**Work request:**
Please copy all of the entries exactly, but drop every picture.

**Source information:**
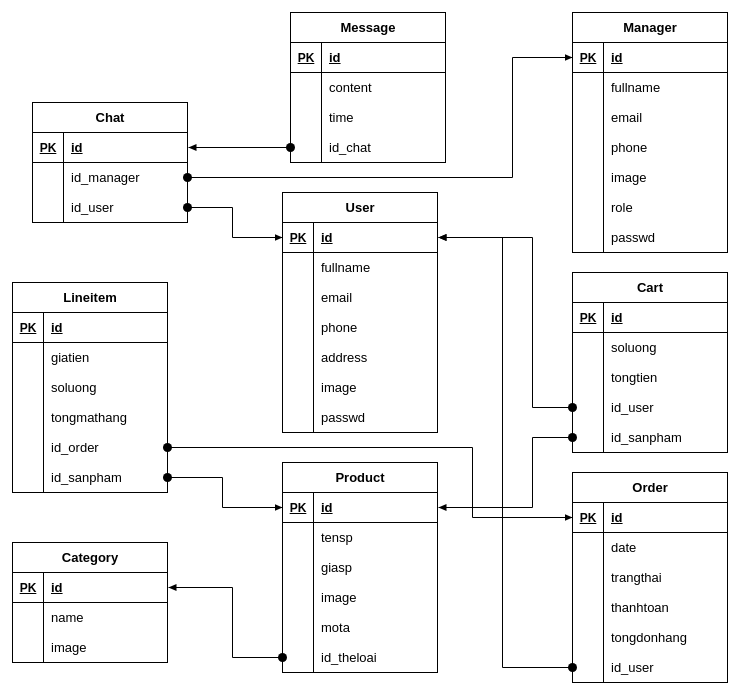
<!DOCTYPE html>
<html lang="en">
<head>
<meta charset="utf-8">
<title>Shop database diagram</title>
<style>
:root { --paper: #fff; --ink: #000; }
* { box-sizing: border-box; margin: 0; padding: 0; }
body { width: 740px; height: 695px; overflow: hidden; background: var(--paper); }
.diagram {
  position: relative; width: 740px; height: 695px; overflow: hidden;
  color: var(--ink); font: 13px/30px "Liberation Sans", Arial, sans-serif;
}
.entity {
  position: absolute; left: var(--x); top: var(--y); width: 156px;
  border: 1px solid var(--ink); background: var(--paper);
}
.entity h2 {
  height: 30px; border-bottom: 1px solid var(--ink);
  font-size: 13px; font-weight: 700; text-align: center;
}
.entity ul { list-style: none; }
.entity li { height: 30px; padding-left: 7px; display: flex; }
.entity li::before {
  content: ""; flex: none; width: 30px; margin: 0 7px 0 -7px;
  border-right: 1px solid var(--ink);
}
.entity li:last-child { height: 29px; }
.entity .key { border-bottom: 1px solid var(--ink); font-weight: 700; text-decoration: underline; }
.entity .key::before { content: "PK"; display: inline-block; font-size: 12px; text-align: center; }
.relations { position: absolute; left: 0; top: 0; }
.relations .links { fill: none; stroke: var(--ink); stroke-width: 1; }
</style>
</head>
<body>
<main class="diagram">
  <section class="entity" style="--x:290px;--y:12px">
    <h2>Message</h2>
    <ul><li class="key">id</li><li>content</li><li>time</li><li>id_chat</li></ul>
  </section>
  <section class="entity" style="--x:572px;--y:12px">
    <h2>Manager</h2>
    <ul><li class="key">id</li><li>fullname</li><li>email</li><li>phone</li><li>image</li><li>role</li><li>passwd</li></ul>
  </section>
  <section class="entity" style="--x:32px;--y:102px">
    <h2>Chat</h2>
    <ul><li class="key">id</li><li>id_manager</li><li>id_user</li></ul>
  </section>
  <section class="entity" style="--x:282px;--y:192px">
    <h2>User</h2>
    <ul><li class="key">id</li><li>fullname</li><li>email</li><li>phone</li><li>address</li><li>image</li><li>passwd</li></ul>
  </section>
  <section class="entity" style="--x:572px;--y:272px">
    <h2>Cart</h2>
    <ul><li class="key">id</li><li>soluong</li><li>tongtien</li><li>id_user</li><li>id_sanpham</li></ul>
  </section>
  <section class="entity" style="--x:12px;--y:282px">
    <h2>Lineitem</h2>
    <ul><li class="key">id</li><li>giatien</li><li>soluong</li><li>tongmathang</li><li>id_order</li><li>id_sanpham</li></ul>
  </section>
  <section class="entity" style="--x:282px;--y:462px">
    <h2>Product</h2>
    <ul><li class="key">id</li><li>tensp</li><li>giasp</li><li>image</li><li>mota</li><li>id_theloai</li></ul>
  </section>
  <section class="entity" style="--x:572px;--y:472px">
    <h2>Order</h2>
    <ul><li class="key">id</li><li>date</li><li>trangthai</li><li>thanhtoan</li><li>tongdonhang</li><li>id_user</li></ul>
  </section>
  <section class="entity" style="--x:12px;--y:542px">
    <h2>Category</h2>
    <ul><li class="key">id</li><li>name</li><li>image</li></ul>
  </section>

  <svg class="relations" width="740" height="695" viewBox="0 0 740 695" role="img" aria-label="Foreign key relations between the tables">
    <defs>
      <marker id="many" markerUnits="userSpaceOnUse" markerWidth="10" markerHeight="10" refX="5" refY="5">
        <circle cx="5" cy="5" r="4.5"/>
      </marker>
      <marker id="one" markerUnits="userSpaceOnUse" markerWidth="8" markerHeight="8" refX="8" refY="4" orient="auto">
        <path d="M0 0.5L8 4L0 7.5Z"/>
      </marker>
    </defs>
    <g class="links" transform="translate(0.5 0.5)" marker-start="url(#many)" marker-end="url(#one)">
      <path marker-start="url(#many)" marker-end="url(#one)" d="M290 147H188"/>
      <path marker-start="url(#many)" marker-end="url(#one)" d="M187 177H512V57H572"/>
      <path marker-start="url(#many)" marker-end="url(#one)" d="M187 207H232V237H282"/>
      <path marker-start="url(#many)" marker-end="url(#one)" d="M572 407H532V237H438"/>
      <path marker-start="url(#many)" marker-end="url(#one)" d="M572 437H532V507H438"/>
      <path marker-start="url(#many)" marker-end="url(#one)" d="M572 667H502V237H438"/>
      <path marker-start="url(#many)" marker-end="url(#one)" d="M167 447H472V517H572"/>
      <path marker-start="url(#many)" marker-end="url(#one)" d="M167 477H222V507H282"/>
      <path marker-start="url(#many)" marker-end="url(#one)" d="M282 657H232V587H168"/>
    </g>
  </svg>
</main>
</body>
</html>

**Reply:**
<!DOCTYPE html>
<html lang="en">
<head>
<meta charset="utf-8">
<title>Shop database diagram</title>
<style>
:root { --paper: #fff; --ink: #000; }
* { box-sizing: border-box; margin: 0; padding: 0; }
body { width: 740px; height: 695px; overflow: hidden; background: var(--paper); }
.diagram {
  position: relative; width: 740px; height: 695px; overflow: hidden;
  color: var(--ink); font: 13px/30px "Liberation Sans", Arial, sans-serif;
}
.entity {
  position: absolute; left: var(--x); top: var(--y); width: 156px;
  border: 1px solid var(--ink); background: var(--paper);
}
.entity h2 {
  height: 30px; border-bottom: 1px solid var(--ink);
  font-size: 13px; font-weight: 700; text-align: center;
}
.entity ul { list-style: none; }
.entity li { height: 30px; padding-left: 7px; display: flex; }
.entity li::before {
  content: ""; flex: none; width: 30px; margin: 0 7px 0 -7px;
  border-right: 1px solid var(--ink);
}
.entity li:last-child { height: 29px; }
.entity .key { border-bottom: 1px solid var(--ink); font-weight: 700; text-decoration: underline; }
.entity .key::before { content: "PK"; display: inline-block; font-size: 12px; text-align: center; }
.relations { position: absolute; left: 0; top: 0; }
.relations .links { fill: none; stroke: var(--ink); stroke-width: 1; }
</style>
</head>
<body>
<main class="diagram">
  <section class="entity" style="--x:290px;--y:12px">
    <h2>Message</h2>
    <ul><li class="key">id</li><li>content</li><li>time</li><li>id_chat</li></ul>
  </section>
  <section class="entity" style="--x:572px;--y:12px">
    <h2>Manager</h2>
    <ul><li class="key">id</li><li>fullname</li><li>email</li><li>phone</li><li>image</li><li>role</li><li>passwd</li></ul>
  </section>
  <section class="entity" style="--x:32px;--y:102px">
    <h2>Chat</h2>
    <ul><li class="key">id</li><li>id_manager</li><li>id_user</li></ul>
  </section>
  <section class="entity" style="--x:282px;--y:192px">
    <h2>User</h2>
    <ul><li class="key">id</li><li>fullname</li><li>email</li><li>phone</li><li>address</li><li>image</li><li>passwd</li></ul>
  </section>
  <section class="entity" style="--x:572px;--y:272px">
    <h2>Cart</h2>
    <ul><li class="key">id</li><li>soluong</li><li>tongtien</li><li>id_user</li><li>id_sanpham</li></ul>
  </section>
  <section class="entity" style="--x:12px;--y:282px">
    <h2>Lineitem</h2>
    <ul><li class="key">id</li><li>giatien</li><li>soluong</li><li>tongmathang</li><li>id_order</li><li>id_sanpham</li></ul>
  </section>
  <section class="entity" style="--x:282px;--y:462px">
    <h2>Product</h2>
    <ul><li class="key">id</li><li>tensp</li><li>giasp</li><li>image</li><li>mota</li><li>id_theloai</li></ul>
  </section>
  <section class="entity" style="--x:572px;--y:472px">
    <h2>Order</h2>
    <ul><li class="key">id</li><li>date</li><li>trangthai</li><li>thanhtoan</li><li>tongdonhang</li><li>id_user</li></ul>
  </section>
  <section class="entity" style="--x:12px;--y:542px">
    <h2>Category</h2>
    <ul><li class="key">id</li><li>name</li><li>image</li></ul>
  </section>

  <svg class="relations" width="740" height="695" viewBox="0 0 740 695" role="img" aria-label="Foreign key relations between the tables">
    <defs>
      <marker id="many" markerUnits="userSpaceOnUse" markerWidth="10" markerHeight="10" refX="5" refY="5">
        <circle cx="5" cy="5" r="4.5"/>
      </marker>
      <marker id="one" markerUnits="userSpaceOnUse" markerWidth="8" markerHeight="8" refX="8" refY="4" orient="auto">
        <path d="M0 0.5L8 4L0 7.5Z"/>
      </marker>
    </defs>
    <g class="links" transform="translate(0.5 0.5)" marker-start="url(#many)" marker-end="url(#one)">
      <path marker-start="url(#many)" marker-end="url(#one)" d="M290 147H188"/>
      <path marker-start="url(#many)" marker-end="url(#one)" d="M187 177H512V57H572"/>
      <path marker-start="url(#many)" marker-end="url(#one)" d="M187 207H232V237H282"/>
      <path marker-start="url(#many)" marker-end="url(#one)" d="M572 407H532V237H438"/>
      <path marker-start="url(#many)" marker-end="url(#one)" d="M572 437H532V507H438"/>
      <path marker-start="url(#many)" marker-end="url(#one)" d="M572 667H502V237H438"/>
      <path marker-start="url(#many)" marker-end="url(#one)" d="M167 447H472V517H572"/>
      <path marker-start="url(#many)" marker-end="url(#one)" d="M167 477H222V507H282"/>
      <path marker-start="url(#many)" marker-end="url(#one)" d="M282 657H232V587H168"/>
    </g>
  </svg>
</main>
</body>
</html>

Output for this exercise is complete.